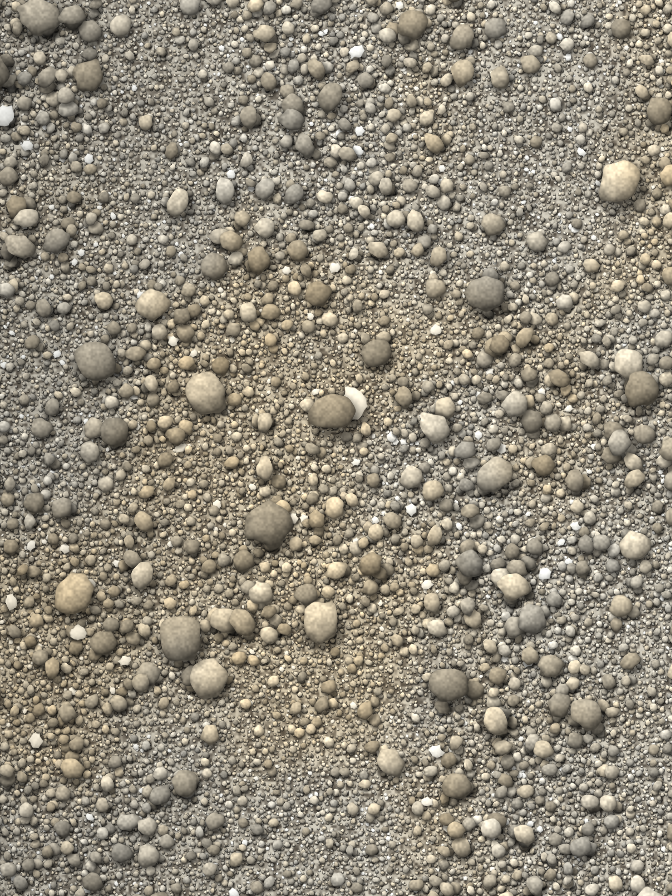
This texture is drawn by a Shadertoy shader. Its source:

```glsl
// Dry, dusty gravel: rounded clods, crumbs and a few pale angular chips.
#define LAYERS 8
#define FINEST 0.0055
#define GROWTH 1.42
#define SHADOW 0.50
#define CHIP_SHARE 0.035
#define GRAIN 0.30
#define EXPOSURE 1.04

const float TAU = 6.2832;
const vec3 LIGHT = vec3(-0.25, 0.60, 0.76);
const vec3 GREY_STONE = vec3(0.72, 0.71, 0.675);
const vec3 TAN_STONE = vec3(0.72, 0.675, 0.585);
const vec3 PALE_CHIP = vec3(0.90, 0.90, 0.88);
const vec3 DARK_SOIL = vec3(0.31, 0.285, 0.25);
const vec3 PALE_DUST = vec3(0.76, 0.74, 0.685);

vec3 hash3(vec2 p) {
    vec3 q = fract(p.xyx * vec3(0.1031, 0.1030, 0.0973));
    q += dot(q, q.yxz + 33.33);
    return fract((q.xxy + q.yzz) * q.zyx);
}

float noise(vec2 p) {
    vec2 i = floor(p), f = fract(p);
    f = f * f * (3.0 - 2.0 * f);
    vec2 e = vec2(0.0, 1.0);
    return mix(mix(hash3(i).x, hash3(i + e.yx).x, f.x),
               mix(hash3(i + e.xy).x, hash3(i + e.yy).x, f.x), f.y);
}

float fbm(vec2 p) {
    float sum = 0.0, amp = 0.5;
    for (int i = 0; i < 4; i++) {
        sum += amp * noise(p);
        p = p * 2.03 + 17.0;
        amp *= 0.5;
    }
    return sum / 0.9375;
}

// One layer of stones; rank runs from 0 (crumbs) to 1 (largest clods).
void scatterStones(vec2 p, float size, float rank, float seed, float grain, inout vec3 color) {
    float pixel = 0.7 / iResolution.y;
    vec2 home = floor(p / size);
    for (int j = -1; j <= 1; j++)
    for (int i = -1; i <= 1; i++) {
        vec2 id = home + vec2(i, j) + seed;
        vec3 place = hash3(id), kind = hash3(id + 57.0), look = hash3(id + 131.0);
        vec2 center = (id - seed + 0.15 + 0.7 * place.xy) * size;

        // Coarse stones gather in patches
        float patchy = smoothstep(0.32, 0.66, fbm(center * 5.0 + 3.0));
        float cover = mix(0.97, 0.17, pow(rank, 0.6)) * mix(1.0, 0.25 + 1.3 * patchy, sqrt(rank));
        if (place.z > cover) continue;

        // Outline: uneven ellipse, or a straight-sided chip
        float radius = size * mix(0.22, 0.41, kind.z);
        bool chip = look.x < CHIP_SHARE && rank < 0.9;
        vec2 d = (p - center) / radius;
        float a = kind.x * TAU;
        vec2 q = mat2(cos(a), -sin(a), sin(a), cos(a)) * d;
        q.y /= mix(0.70, 1.0, kind.y);
        float k = length(q);
        if (chip) k = max(abs(q.x), 0.5 * abs(q.x) + 0.87 * abs(q.y));
        k *= 1.0 + 0.34 * (noise(q * 1.7 + id * 7.0) - 0.5);

        // Contact shadow below the stone
        float shade = 1.0 - smoothstep(0.72, 1.38, length(d - vec2(0.12, -0.26)));
        color *= 1.0 - SHADOW * shade;

        // Lit dome with a gritty skin
        float mask = 1.0 - smoothstep(-pixel, pixel, (k - 1.0) * radius);
        if (mask <= 0.0) continue;
        float bump = noise(q * 3.2 + id * 3.0) - 0.5;
        vec3 normal = normalize(vec3(d * 0.95 + bump * 0.45, sqrt(max(1.0 - k * k, 0.0)) + 0.22));
        float lit = mix(0.40, 1.14, clamp(dot(normal, LIGHT), 0.0, 1.0));
        vec3 stone = mix(GREY_STONE, TAN_STONE, clamp(look.y * 0.8 + rank * 0.35, 0.0, 1.0));
        stone *= mix(0.82, 1.22, look.z) * mix(1.0, 0.93, rank);
        if (chip) {
            stone = PALE_CHIP;
            lit = mix(lit, 1.04, 0.6);
        }
        stone *= lit * (1.0 + (chip ? 0.3 : 1.0) * GRAIN * (grain - 0.5));
        color = mix(color, stone, mask);
    }
}

void mainImage(out vec4 fragColor, in vec2 fragCoord) {
    vec2 p = fragCoord / iResolution.y;
    float grain = 0.6 * noise(p * 420.0) + 0.4 * noise(p * 230.0 + 40.0);

    // Loose soil between the stones
    float dust = noise(p * 310.0 + 9.0) * 0.65 + fbm(p * 60.0) * 0.35;
    vec3 color = mix(DARK_SOIL, PALE_DUST, smoothstep(0.08, 0.78, dust));

    // Stones from fine to coarse, larger ones lying on top
    float size = FINEST;
    for (int n = 0; n < LAYERS; n++) {
        float rank = float(n) / float(LAYERS - 1);
        scatterStones(p, size, rank, 19.0 * float(n + 1), grain, color);
        size *= GROWTH;
    }

    // Broad drifts of tint and brightness
    float drift = fbm(p * 3.5 + 21.0);
    color *= mix(vec3(1.0), vec3(1.03, 0.99, 0.92), smoothstep(0.45, 0.75, drift));
    color *= EXPOSURE * mix(0.93, 1.06, smoothstep(0.0, 0.5, p.x + 0.1 * drift));
    fragColor = vec4(clamp(color, 0.0, 1.0), 1.0);
}
```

++++++++++

## WHAT TO DO:
With the pictures removed, write the listing out word for word.

## EXPECTED ANSWER:
This texture is drawn by a Shadertoy shader. Its source:

```glsl
// Dry, dusty gravel: rounded clods, crumbs and a few pale angular chips.
#define LAYERS 8
#define FINEST 0.0055
#define GROWTH 1.42
#define SHADOW 0.50
#define CHIP_SHARE 0.035
#define GRAIN 0.30
#define EXPOSURE 1.04

const float TAU = 6.2832;
const vec3 LIGHT = vec3(-0.25, 0.60, 0.76);
const vec3 GREY_STONE = vec3(0.72, 0.71, 0.675);
const vec3 TAN_STONE = vec3(0.72, 0.675, 0.585);
const vec3 PALE_CHIP = vec3(0.90, 0.90, 0.88);
const vec3 DARK_SOIL = vec3(0.31, 0.285, 0.25);
const vec3 PALE_DUST = vec3(0.76, 0.74, 0.685);

vec3 hash3(vec2 p) {
    vec3 q = fract(p.xyx * vec3(0.1031, 0.1030, 0.0973));
    q += dot(q, q.yxz + 33.33);
    return fract((q.xxy + q.yzz) * q.zyx);
}

float noise(vec2 p) {
    vec2 i = floor(p), f = fract(p);
    f = f * f * (3.0 - 2.0 * f);
    vec2 e = vec2(0.0, 1.0);
    return mix(mix(hash3(i).x, hash3(i + e.yx).x, f.x),
               mix(hash3(i + e.xy).x, hash3(i + e.yy).x, f.x), f.y);
}

float fbm(vec2 p) {
    float sum = 0.0, amp = 0.5;
    for (int i = 0; i < 4; i++) {
        sum += amp * noise(p);
        p = p * 2.03 + 17.0;
        amp *= 0.5;
    }
    return sum / 0.9375;
}

// One layer of stones; rank runs from 0 (crumbs) to 1 (largest clods).
void scatterStones(vec2 p, float size, float rank, float seed, float grain, inout vec3 color) {
    float pixel = 0.7 / iResolution.y;
    vec2 home = floor(p / size);
    for (int j = -1; j <= 1; j++)
    for (int i = -1; i <= 1; i++) {
        vec2 id = home + vec2(i, j) + seed;
        vec3 place = hash3(id), kind = hash3(id + 57.0), look = hash3(id + 131.0);
        vec2 center = (id - seed + 0.15 + 0.7 * place.xy) * size;

        // Coarse stones gather in patches
        float patchy = smoothstep(0.32, 0.66, fbm(center * 5.0 + 3.0));
        float cover = mix(0.97, 0.17, pow(rank, 0.6)) * mix(1.0, 0.25 + 1.3 * patchy, sqrt(rank));
        if (place.z > cover) continue;

        // Outline: uneven ellipse, or a straight-sided chip
        float radius = size * mix(0.22, 0.41, kind.z);
        bool chip = look.x < CHIP_SHARE && rank < 0.9;
        vec2 d = (p - center) / radius;
        float a = kind.x * TAU;
        vec2 q = mat2(cos(a), -sin(a), sin(a), cos(a)) * d;
        q.y /= mix(0.70, 1.0, kind.y);
        float k = length(q);
        if (chip) k = max(abs(q.x), 0.5 * abs(q.x) + 0.87 * abs(q.y));
        k *= 1.0 + 0.34 * (noise(q * 1.7 + id * 7.0) - 0.5);

        // Contact shadow below the stone
        float shade = 1.0 - smoothstep(0.72, 1.38, length(d - vec2(0.12, -0.26)));
        color *= 1.0 - SHADOW * shade;

        // Lit dome with a gritty skin
        float mask = 1.0 - smoothstep(-pixel, pixel, (k - 1.0) * radius);
        if (mask <= 0.0) continue;
        float bump = noise(q * 3.2 + id * 3.0) - 0.5;
        vec3 normal = normalize(vec3(d * 0.95 + bump * 0.45, sqrt(max(1.0 - k * k, 0.0)) + 0.22));
        float lit = mix(0.40, 1.14, clamp(dot(normal, LIGHT), 0.0, 1.0));
        vec3 stone = mix(GREY_STONE, TAN_STONE, clamp(look.y * 0.8 + rank * 0.35, 0.0, 1.0));
        stone *= mix(0.82, 1.22, look.z) * mix(1.0, 0.93, rank);
        if (chip) {
            stone = PALE_CHIP;
            lit = mix(lit, 1.04, 0.6);
        }
        stone *= lit * (1.0 + (chip ? 0.3 : 1.0) * GRAIN * (grain - 0.5));
        color = mix(color, stone, mask);
    }
}

void mainImage(out vec4 fragColor, in vec2 fragCoord) {
    vec2 p = fragCoord / iResolution.y;
    float grain = 0.6 * noise(p * 420.0) + 0.4 * noise(p * 230.0 + 40.0);

    // Loose soil between the stones
    float dust = noise(p * 310.0 + 9.0) * 0.65 + fbm(p * 60.0) * 0.35;
    vec3 color = mix(DARK_SOIL, PALE_DUST, smoothstep(0.08, 0.78, dust));

    // Stones from fine to coarse, larger ones lying on top
    float size = FINEST;
    for (int n = 0; n < LAYERS; n++) {
        float rank = float(n) / float(LAYERS - 1);
        scatterStones(p, size, rank, 19.0 * float(n + 1), grain, color);
        size *= GROWTH;
    }

    // Broad drifts of tint and brightness
    float drift = fbm(p * 3.5 + 21.0);
    color *= mix(vec3(1.0), vec3(1.03, 0.99, 0.92), smoothstep(0.45, 0.75, drift));
    color *= EXPOSURE * mix(0.93, 1.06, smoothstep(0.0, 0.5, p.x + 0.1 * drift));
    fragColor = vec4(clamp(color, 0.0, 1.0), 1.0);
}
```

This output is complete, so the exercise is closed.